But if you’re a heavy data user – heavy enough to make a 50 percent saving worthwhile – there’s one big problem with switching to Sprint: according to a recent RootMetrics report, it’s got the worst network of all the top wireless carriers.

Not only is Sprint’s inferior network likely to result in slower download speeds and less reliable performance, it could also have real unforeseen consequences for your new Sprint deal. Again buried in the fine print, there is language suggesting that other plans (i.e. plans that pay the full data rate) might receive “prioritized bandwidth availability.” In other words, in times of heavy data traffic, half-price ex-Verizon and AT&T customers will have to wait.
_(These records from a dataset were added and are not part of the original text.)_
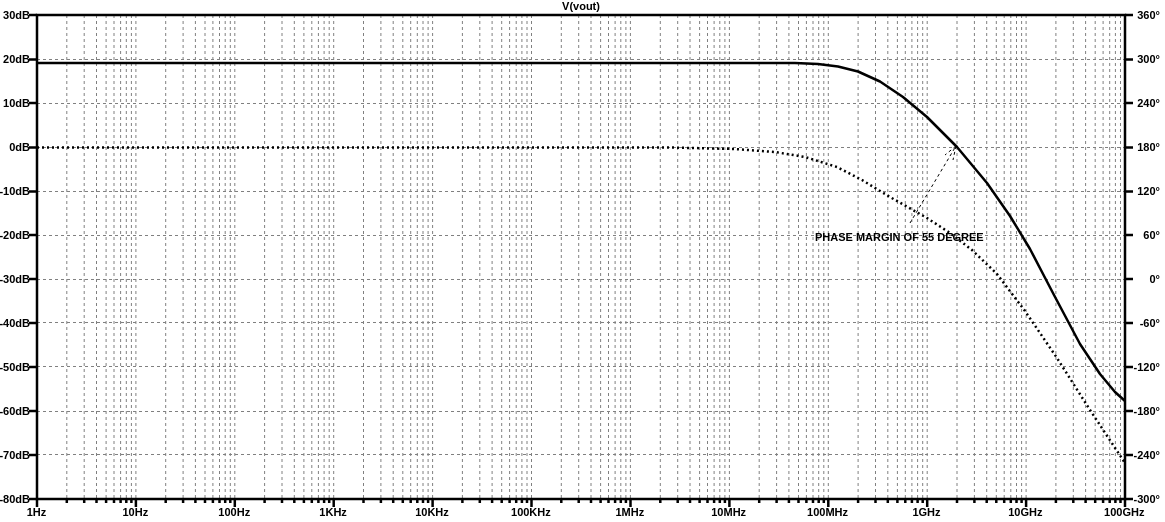
<!DOCTYPE html>
<html lang="en">
<head>
<meta charset="utf-8">
<title>V(vout) frequency response</title>
<style>
:root { --ink: #000; --grid: #808080; --paper: #fff; }
* { box-sizing: border-box; }
body { margin: 0; background: var(--paper); }
.bode-plot {
  position: relative; width: 1165px; height: 522px; overflow: hidden;
  background: var(--paper); color: var(--ink);
  font: bold 11px/14px "Liberation Sans", Arial, sans-serif; white-space: nowrap;
}
.trace-name { position: absolute; left: 37px; top: -1px; width: 1088px; margin: 0; font-size: 11px; text-align: center; }
.plot { position: absolute; left: 0; top: 0; }
.axis { position: absolute; display: grid; }
.gain-axis, .phase-axis { top: -7px; grid-auto-rows: 44px; align-items: center; justify-items: end; }
.gain-axis { left: -10px; width: 40px; }
.phase-axis { left: 1120px; width: 40px; }
.frequency-axis { left: -13px; top: 505px; grid-template-columns: repeat(12, 98.9px); justify-items: center; }
.note { position: absolute; left: 815px; top: 230px; width: 169px; margin: 0; }
.grid { stroke: var(--grid); stroke-width: 1; stroke-dasharray: 3 3; fill: none; }
.frame, .ticks { stroke: var(--ink); stroke-width: 2.5; fill: none; }
.gain { stroke: var(--ink); stroke-width: 2.5; fill: none; stroke-linejoin: round; }
.phase { stroke: var(--ink); stroke-width: 2.5; fill: none; stroke-dasharray: 2 3; }
.pointer { stroke: var(--ink); stroke-width: 1; stroke-dasharray: 3 3; fill: none; }
</style>
</head>
<body>
<main class="bode-plot">
  <svg class="plot" width="1165" height="522" viewBox="0 0 1165 522" role="img" aria-label="Gain as a solid line and phase as a dotted line from 1Hz to 100GHz">
    <defs>
      <path id="decade-lines" d="M29.8 15V499M47.2 15V499M59.5 15V499M69.1 15V499M77 15V499M83.6 15V499M89.3 15V499M94.4 15V499M98.9 15V499"/>
      <g id="decade-ticks">
        <path d="M0 499V507"/>
        <path d="M29.8 499V503M47.2 499V503M59.5 499V503M69.1 499V503M77 499V503M83.6 499V503M89.3 499V503M94.4 499V503"/>
      </g>
      <path id="level-ticks" d="M0 15H8M0 59.5H8M0 103H8M0 147.5H8M0 191.5H8M0 235H8M0 279H8M0 323H8M0 367H8M0 411H8M0 455H8M0 499H8"/>
    </defs>
    <g class="grid">
      <use href="#decade-lines" x="37"/>
      <use href="#decade-lines" x="135.9"/>
      <use href="#decade-lines" x="234.8"/>
      <use href="#decade-lines" x="333.7"/>
      <use href="#decade-lines" x="432.6"/>
      <use href="#decade-lines" x="531.5"/>
      <use href="#decade-lines" x="630.5"/>
      <use href="#decade-lines" x="729.4"/>
      <use href="#decade-lines" x="828.3"/>
      <use href="#decade-lines" x="927.2"/>
      <use href="#decade-lines" x="1026.1"/>
      <path d="M37 59.5H1125M37 103.5H1125M37 147.5H1125M37 191.5H1125M37 235.5H1125M37 279.5H1125M37 322.5H1125M37 366.5H1125M37 411.5H1125M37 454.5H1125"/>
    </g>
    <g class="ticks">
      <use href="#level-ticks" x="29"/>
      <use href="#level-ticks" x="1125"/>
      <use href="#decade-ticks" x="37"/>
      <use href="#decade-ticks" x="135.9"/>
      <use href="#decade-ticks" x="234.8"/>
      <use href="#decade-ticks" x="333.7"/>
      <use href="#decade-ticks" x="432.6"/>
      <use href="#decade-ticks" x="531.5"/>
      <use href="#decade-ticks" x="630.5"/>
      <use href="#decade-ticks" x="729.4"/>
      <use href="#decade-ticks" x="828.3"/>
      <use href="#decade-ticks" x="927.2"/>
      <use href="#decade-ticks" x="1026.1"/>
      <path d="M1125 499V507"/>
    </g>
    <rect class="frame" x="37" y="15" width="1088" height="484"/>
    <path class="phase" d="M37 147.5H670L735 149L775 152L805 157L837 167L862 180L890 197L927 218L950 233L972 250L997 274L1025 311L1057 358L1090 410L1125 463"/>
    <path class="gain" d="M37 63H795L818 64L838 66.5L858 71.5L880 81.5L903 97L927 117L957 147L987 183L1010 216L1030 249L1054 295L1080 344L1100 374L1115 392L1125 401"/>
    <path class="pointer" d="M910 223L956 146L945 155M956 146L953 160"/>
  </svg>
  <h1 class="trace-name">V(vout)</h1>
  <div class="axis gain-axis">
    <span>30dB</span><span>20dB</span><span>10dB</span><span>0dB</span><span>-10dB</span><span>-20dB</span><span>-30dB</span><span>-40dB</span><span>-50dB</span><span>-60dB</span><span>-70dB</span><span>-80dB</span>
  </div>
  <div class="axis phase-axis">
    <span>360°</span><span>300°</span><span>240°</span><span>180°</span><span>120°</span><span>60°</span><span>0°</span><span>-60°</span><span>-120°</span><span>-180°</span><span>-240°</span><span>-300°</span>
  </div>
  <div class="axis frequency-axis">
    <span>1Hz</span><span>10Hz</span><span>100Hz</span><span>1KHz</span><span>10KHz</span><span>100KHz</span><span>1MHz</span><span>10MHz</span><span>100MHz</span><span>1GHz</span><span>10GHz</span><span>100GHz</span>
  </div>
  <p class="note">PHASE MARGIN OF 55 DEGREE</p>
</main>
</body>
</html>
Even worse, there is also a clause that allows Sprint to terminate your plan if more than 100MB of data usage each month is “off-network,” i.e. data consumed while the user is outside of the Sprint network. Considering that my family gets through 300MB a day and Sprint has the smallest network in the country, this is definitely not a deal for anyone that uses more than a few hundred megabytes of data a month.

And there’s the rub. The “cut your bill in half” promotion from Sprint is really only designed for low data users. But if you are a low data user, you aren’t going to see much in the way of savings anyway. And if you are a Verizon or AT&T customer, you are going to exchange those meager savings for a markedly inferior network.

As it continues to mature, the wireless space is starting to look more like the rental car industry, where Hertz and Avis charge premium prices based on service, reliability and network, while the competition carves out a variety of lower-priced alternatives. Of course, a maturing marketplace also results in more knowledgeable consumers, who are better equipped to make sense of the myriad of choices they now face. If you’re a wireless customer, you might want to remember the old adage that has guided savvy shoppers for countless generations: You get what you pay for.

You can follow Paul on Twitter.

The Online Mom LLC receives a fee for participating in certain promotional programs for Verizon Wireless.